Transit time (from entering the mouth through leaving the anus) through the adult GI tract generally is 24-48 hours. In a person with decreased GI motility, it could be 72 hours or longer, but this is not really normal. Transit time varies depending on the foods you eat, your metabolic state, etc. so you can't set a fixed time period as to when food is being absorbed, but I think that to say it occurs over 72 hours would be a bit much, since food usually won't stay in your system, and especially not in your small intestine (where nutrient absorption occurs) for that long.
During the first 1 to 4 hours after you swallow food it is subjected to and broken up by churning, hydrochloric acid, and a few digestive enzymes in the stomach, but no absorption occurs. How long it spends here depends on the nature of the food. For example, foods high in fiber will increase GI motility so that they are passed through the GI tract faster, decreasing transit time.
After this, it is now called chyme and is passed on to the small intestine where digestion continues due to the introduction of pancreatic enzymes, and absorption begins. Absorption of nutrients occurs all along the length of the small intestine, with some nutrients being absorbed more at certain segments than at others. For example, iron is absorbed at the duodenum and proximal jejunum (early segments of the small intestine) and so is absorbed earlier than vitamin B12 which is absorbed at the distal ileum (the last segment of the small intestine).
The liquid from the small intestine is then passed on to the large intestine where the water is slowly sucked out from it as it is converted into feces.
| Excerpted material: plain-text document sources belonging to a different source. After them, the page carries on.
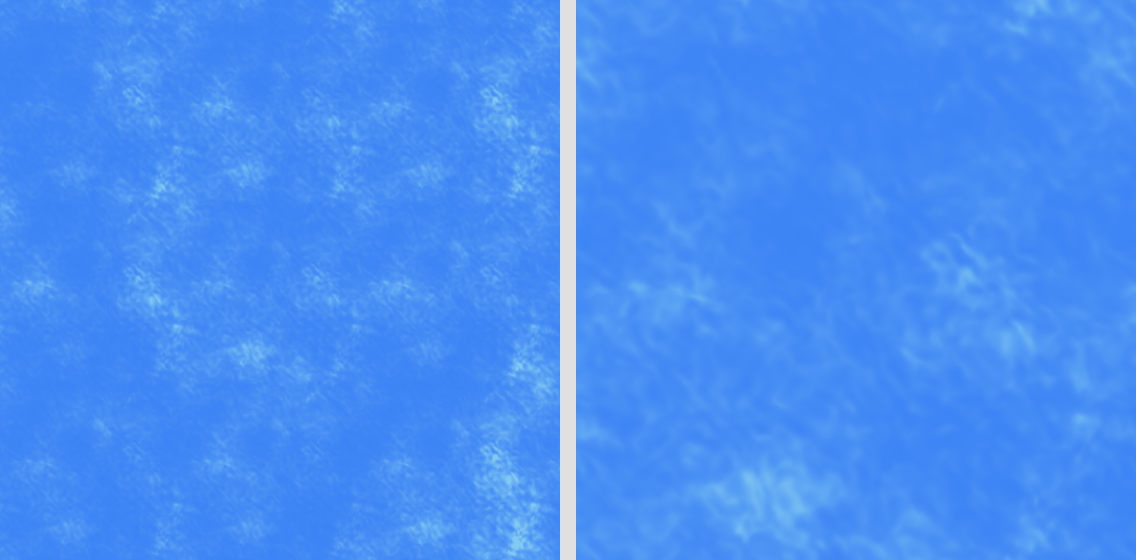
Left, the full canvas; right, a detail of the centre.
This texture is drawn by a Shadertoy shader. Its source:

```glsl
// Bright blue rippled water: a repeating tile of crumpled glints, creases and soft clouds.

const float TILE_SIZE = 0.319;
const vec3 DEEP_BLUE = vec3(0.230, 0.510, 0.960);
const vec3 GLINT_BLUE = vec3(0.450, 0.730, 0.950);

// Sineless hash giving a unit gradient
vec2 hashGradient(vec2 cell) {
    vec3 h = fract(cell.xyx * vec3(0.1031, 0.1030, 0.0973));
    h += dot(h, h.yzx + 33.33);
    return normalize(fract((h.xx + h.yz) * h.zy) - 0.5);
}

float cornerValue(vec2 cell, vec2 corner, vec2 f, vec2 period, float seed) {
    return dot(hashGradient(mod(cell + corner, period) + seed), f - corner);
}

// Gradient noise that wraps after `period` cells
float wrapNoise(vec2 p, vec2 period, float seed) {
    vec2 cell = floor(p), f = p - cell;
    vec2 w = f * f * f * (f * (f * 6.0 - 15.0) + 10.0);
    float a = cornerValue(cell, vec2(0, 0), f, period, seed);
    float b = cornerValue(cell, vec2(1, 0), f, period, seed);
    float c = cornerValue(cell, vec2(0, 1), f, period, seed);
    float d = cornerValue(cell, vec2(1, 1), f, period, seed);
    return mix(mix(a, b, w.x), mix(c, d, w.x), w.y);
}

float wrapFbm(vec2 p, float frequency, float seed) {
    float sum = 0.0, amplitude = 1.0;
    for (int i = 0; i < 4; i++) {
        sum += amplitude * wrapNoise(p * frequency, vec2(frequency), seed);
        frequency *= 2.0;
        amplitude *= 0.55;
        seed += 17.0;
    }
    return sum;
}

// Noise stretched along a falling line; a whole-number steepness keeps the tile seamless
float strokes(vec2 p, float steepness, vec2 frequency, float seed) {
    return wrapNoise(vec2(steepness * p.x + p.y, p.y) * frequency, frequency, seed);
}

vec2 wrapOffset(vec2 p, vec2 center) {
    return fract(p - center + 0.5) - 0.5;
}

float patchMask(vec2 p, vec2 center, vec2 radius) {
    vec2 d = wrapOffset(p, center) / radius;
    return exp(-dot(d, d));
}

// Dark fold with a light lower lip
float crease(vec2 p, vec2 center, float slope, float reach, float width) {
    vec2 d = wrapOffset(p, center);
    float h = (d.y - slope * d.x) / width;
    return -h * exp(-h * h - d.x * d.x / (reach * reach));
}

void mainImage(out vec4 fragColor, in vec2 fragCoord) {
    vec2 uv = fragCoord / iResolution.y;
    vec2 tile = uv / TILE_SIZE;
    vec2 bend = vec2(wrapFbm(tile, 5.0, 11.0), wrapFbm(tile, 5.0, 83.0));
    vec2 p = tile + 0.028 * bend;
    vec2 loose = tile + 0.13 * bend;

    // Slow variation across the canvas, so that the tiles differ
    float drift = wrapNoise(uv * 3.3 + 0.37, vec2(64), 5.0)
                + 0.8 * wrapNoise(uv * 7.1 + 0.21, vec2(64), 140.0);
    drift += 0.35 * (uv.x - 0.5);

    // Bright, hazy and deep patches within each tile
    float glints = patchMask(loose, vec2(0.78, 0.52), vec2(0.11, 0.15))
                 + 0.9 * patchMask(loose, vec2(0.89, 0.16), vec2(0.13, 0.18))
                 + 0.5 * patchMask(loose, vec2(0.81, 0.92), vec2(0.05, 0.06));
    float haze = patchMask(loose, vec2(0.20, 0.44), vec2(0.18, 0.14))
               + patchMask(loose, vec2(0.39, 0.15), vec2(0.22, 0.15));
    float deeps = patchMask(loose, vec2(0.60, 0.27), vec2(0.12, 0.18))
                + patchMask(loose, vec2(0.33, 0.71), vec2(0.25, 0.13));

    // Fine crumpled relief, strongest in the patches
    float relief = strokes(p, 1.0, vec2(26, 13), 29.0)
                 + 0.8 * strokes(p, 2.0, vec2(17, 19), 61.0)
                 + 0.7 * wrapNoise(p * vec2(13, 30), vec2(13, 30), 223.0)
                 + 0.9 * wrapNoise(p * 36.0, vec2(36), 97.0);
    float filaments = 0.2 - abs(wrapNoise(p * 18.0, vec2(18), 191.0));
    float detail = (relief + 1.2 * filaments) * (0.8 + 0.6 * glints + 0.2 * haze);

    float folds = 2.4 * crease(p, vec2(0.07, 0.30), -0.25, 0.20, 0.028)
                + 1.5 * crease(p, vec2(0.83, 0.91), -1.30, 0.07, 0.035);

    float light = 2.0 * wrapFbm(tile + 0.06 * bend + 0.13, 4.0, 43.0);
    light += 1.7 * drift + detail + folds - 0.05;
    light += glints * (1.5 + 0.4 * drift) + 0.8 * haze - 0.8 * deeps;

    // Skewed brightness: wide deep areas, few pale glints, softly limited
    float paleness = 0.15 * exp(0.85 * light);
    paleness /= 1.0 + 0.35 * paleness;
    fragColor = vec4(mix(DEEP_BLUE, GLINT_BLUE, min(paleness, 1.25)), 1.0);
}
```
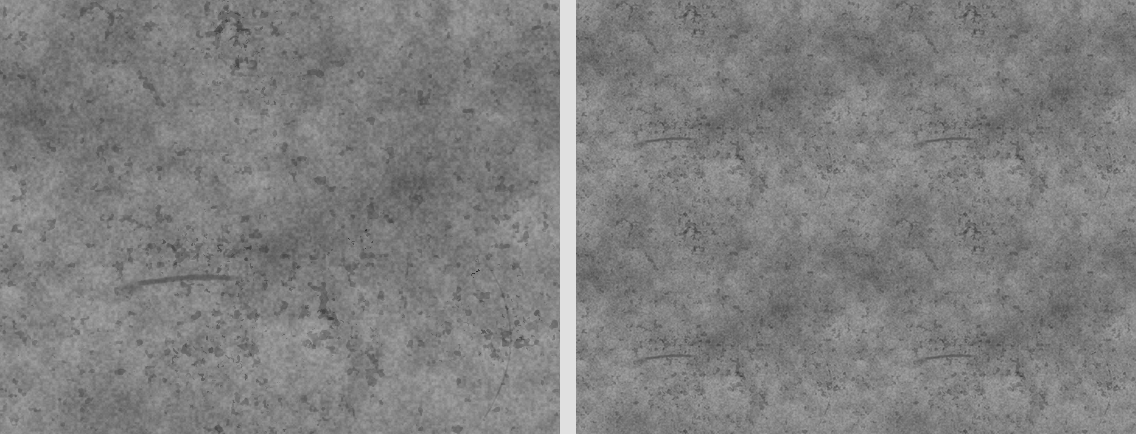
Left, the tile; right, the same tile 2 across and 2 down.
Write a Shadertoy shader that draws this texture.

```glsl
// Tileable worn grey concrete with soft stains, clustered dark specks, a smear and a hairline crack

float hash(vec2 cell, float seed) {
    uvec3 v = uvec3(ivec3(vec3(cell, seed))) * 1664525u + 1013904223u;
    v.x += v.y * v.z; v.y += v.z * v.x; v.z += v.x * v.y;
    v ^= v >> 16u;
    v.x += v.y * v.z;
    return float(v.x >> 8u) * exp2(-24.0);
}

// Value noise that wraps after a whole number of cells
float noise(vec2 uv, vec2 cells, float seed) {
    vec2 p = uv * cells + 0.37 * seed;
    vec2 i = floor(p), f = p - i;
    f = f * f * f * (f * (f * 6.0 - 15.0) + 10.0);
    vec2 a = mod(i, cells), b = mod(i + 1.0, cells);
    return mix(mix(hash(a, seed), hash(vec2(b.x, a.y), seed), f.x),
               mix(hash(vec2(a.x, b.y), seed), hash(b, seed), f.x), f.y);
}

float fbm(vec2 uv, vec2 cells, int octaves, float seed) {
    float sum = 0.0, total = 0.0, amp = 1.0;
    for (int k = 0; k < octaves; k++) {
        sum += amp * noise(uv, cells, seed + float(k));
        total += amp;
        amp *= 0.6;
        cells *= 2.0;
    }
    return sum / total;
}

// Shortest offset on the wrapping canvas
vec2 wrapOffset(vec2 uv, vec2 centre) {
    return fract(uv - centre + 0.5) - 0.5;
}

float blot(vec2 uv, vec2 centre, vec2 size) {
    vec2 d = wrapOffset(uv, centre) / size;
    return exp(-dot(d, d));
}

// Ragged round specks, one candidate per cell, kept where density allows
float specks(vec2 uv, vec2 cells, float density, float seed) {
    vec2 ragged = vec2(fbm(uv, cells * 2.0, 2, seed + 5.0), fbm(uv, cells * 2.0, 2, seed + 9.0));
    vec2 p = uv * cells + 0.9 * (ragged - 0.5);
    vec2 home = floor(p);
    float mask = 0.0;
    for (int y = -1; y <= 1; y++)
    for (int x = -1; x <= 1; x++) {
        vec2 cell = home + vec2(x, y), id = mod(cell, cells);
        vec2 centre = cell + 0.2 + 0.6 * vec2(hash(id, seed), hash(id, seed + 1.0));
        float present = smoothstep(0.0, 0.08, density - hash(id, seed + 2.0));
        float radius = mix(0.14, 0.36, hash(id, seed + 3.0)) * present;
        float spot = 1.0 - smoothstep(radius * 0.6, radius + 0.04, length(p - centre));
        mask = max(mask, spot * present * mix(0.4, 1.0, hash(id, seed + 4.0)));
    }
    return mask;
}

void mainImage(out vec4 fragColor, in vec2 fragCoord) {
    vec2 uv = fragCoord / iResolution.xy;
    float pixel = 1.0 / iResolution.x;

    // Cloudy base, mottling and fine grain
    float cloud = fbm(uv, vec2(5.0, 4.0), 4, 11.0);
    float mottle = fbm(uv, vec2(26.0, 20.0), 4, 23.0);
    float grain = fbm(uv, vec2(180.0, 140.0), 2, 37.0);
    float grey = 0.51 + 0.17 * (cloud - 0.5) + 0.15 * (mottle - 0.5) + 0.15 * (grain - 0.5);

    // Broad damp and bleached areas, with uneven borders
    vec2 drift = uv + 0.06 * (vec2(cloud, fbm(uv, vec2(8.0, 6.0), 3, 41.0)) - 0.5);
    grey -= 0.065 * blot(drift, vec2(0.75, 0.62), vec2(0.10, 0.20));
    grey -= 0.055 * blot(drift, vec2(0.51, 0.45), vec2(0.13, 0.06));
    grey -= 0.055 * blot(drift, vec2(0.02, 0.38), vec2(0.11, 0.03));
    grey -= 0.035 * blot(drift, vec2(0.97, 0.83), vec2(0.12, 0.10));
    grey -= 0.030 * blot(drift, vec2(0.07, 0.76), vec2(0.09, 0.12));
    grey += 0.025 * blot(drift, vec2(0.42, 0.72), vec2(0.16, 0.20));
    grey += 0.030 * blot(drift, vec2(0.47, 0.15), vec2(0.22, 0.15));

    // Where the specks gather
    float cluster = 0.9 * blot(uv, vec2(0.40, 0.92), vec2(0.05, 0.06))
                  + 0.4 * blot(uv, vec2(0.47, 0.79), vec2(0.11, 0.14))
                  + 0.7 * blot(uv, vec2(0.60, 0.28), vec2(0.09, 0.08))
                  + 0.7 * blot(uv, vec2(0.38, 0.41), vec2(0.14, 0.06))
                  + 0.6 * blot(uv, vec2(0.42, 0.17), vec2(0.11, 0.17))
                  + 0.7 * blot(uv, vec2(0.88, 0.25), vec2(0.09, 0.07))
                  + 0.5 * blot(uv, vec2(0.65, 0.43), vec2(0.07, 0.06))
                  + 0.5 * blot(uv, vec2(0.93, 0.42), vec2(0.07, 0.05))
                  + 0.5 * blot(uv, vec2(0.02, 0.26), vec2(0.04, 0.05));
    float patchy = smoothstep(0.3, 0.7, fbm(uv, vec2(13.0, 10.0), 3, 53.0));
    float density = 0.03 + cluster * mix(0.2, 0.9, patchy);

    // Ragged flecks below, rounder specks of three sizes above
    float fleck = fbm(uv, vec2(58.0, 45.0), 3, 61.0) + 0.22 * min(density, 0.8);
    grey *= 1.0 - 0.20 * smoothstep(0.68, 0.80, fleck);
    float dark = specks(uv, vec2(34.0, 26.0), density * 0.45, 71.0);
    dark = max(dark, specks(uv, vec2(62.0, 48.0), density * 0.5, 91.0));
    dark = max(dark, 0.8 * specks(uv, vec2(112.0, 86.0), density * 0.45 + 0.03, 111.0));
    grey *= 1.0 - 0.34 * dark;

    // Bent smear with a blotted end
    vec2 s = wrapOffset(uv, vec2(0.33, 0.355));
    float bend = s.y - 0.006 + 0.7 * (s.x - 0.06) * (s.x - 0.06) + 0.008 * (mottle - 0.5);
    float smear = (1.0 - smoothstep(0.003, 0.009, abs(bend))) * (1.0 - smoothstep(0.075, 0.1, abs(s.x)));
    smear = max(smear, 0.8 * blot(drift, vec2(0.24, 0.338), vec2(0.016, 0.013)));
    grey = mix(grey, 0.34 + 0.08 * (grain - 0.5), 0.75 * smear);

    // Hairline crack
    float crackX = 0.91 - 1.4 * (uv.y - 0.22) * (uv.y - 0.22) + 0.012 * (cloud - 0.5);
    float crack = 1.0 - smoothstep(0.0004, 0.0012 + pixel, abs(uv.x - crackX));
    grey -= 0.07 * crack * smoothstep(0.0, 0.06, uv.y) * (1.0 - smoothstep(0.33, 0.42, uv.y));

    // Small black pits
    float pits = blot(uv, vec2(0.853, 0.371), vec2(0.016, 0.02))
               + 0.7 * blot(uv, vec2(0.65, 0.44), vec2(0.03, 0.03));
    grey *= 1.0 - 0.7 * specks(uv, vec2(150.0, 116.0), pits * 0.4, 131.0);

    fragColor = vec4(vec3(grey), 1.0);
}
```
Though large quantities of water are absorbed at the large intestine (I believe it is about 2 liters a day on average), no nutrients are absorbed here.
So, since it usually only takes 24-48 hours for food to pass through you and the first 4 and last few hours are spent in areas where no absorption can occur I think saying that 72 hours is required for food absorption is a bit of a stretch, but it certainly does take a while.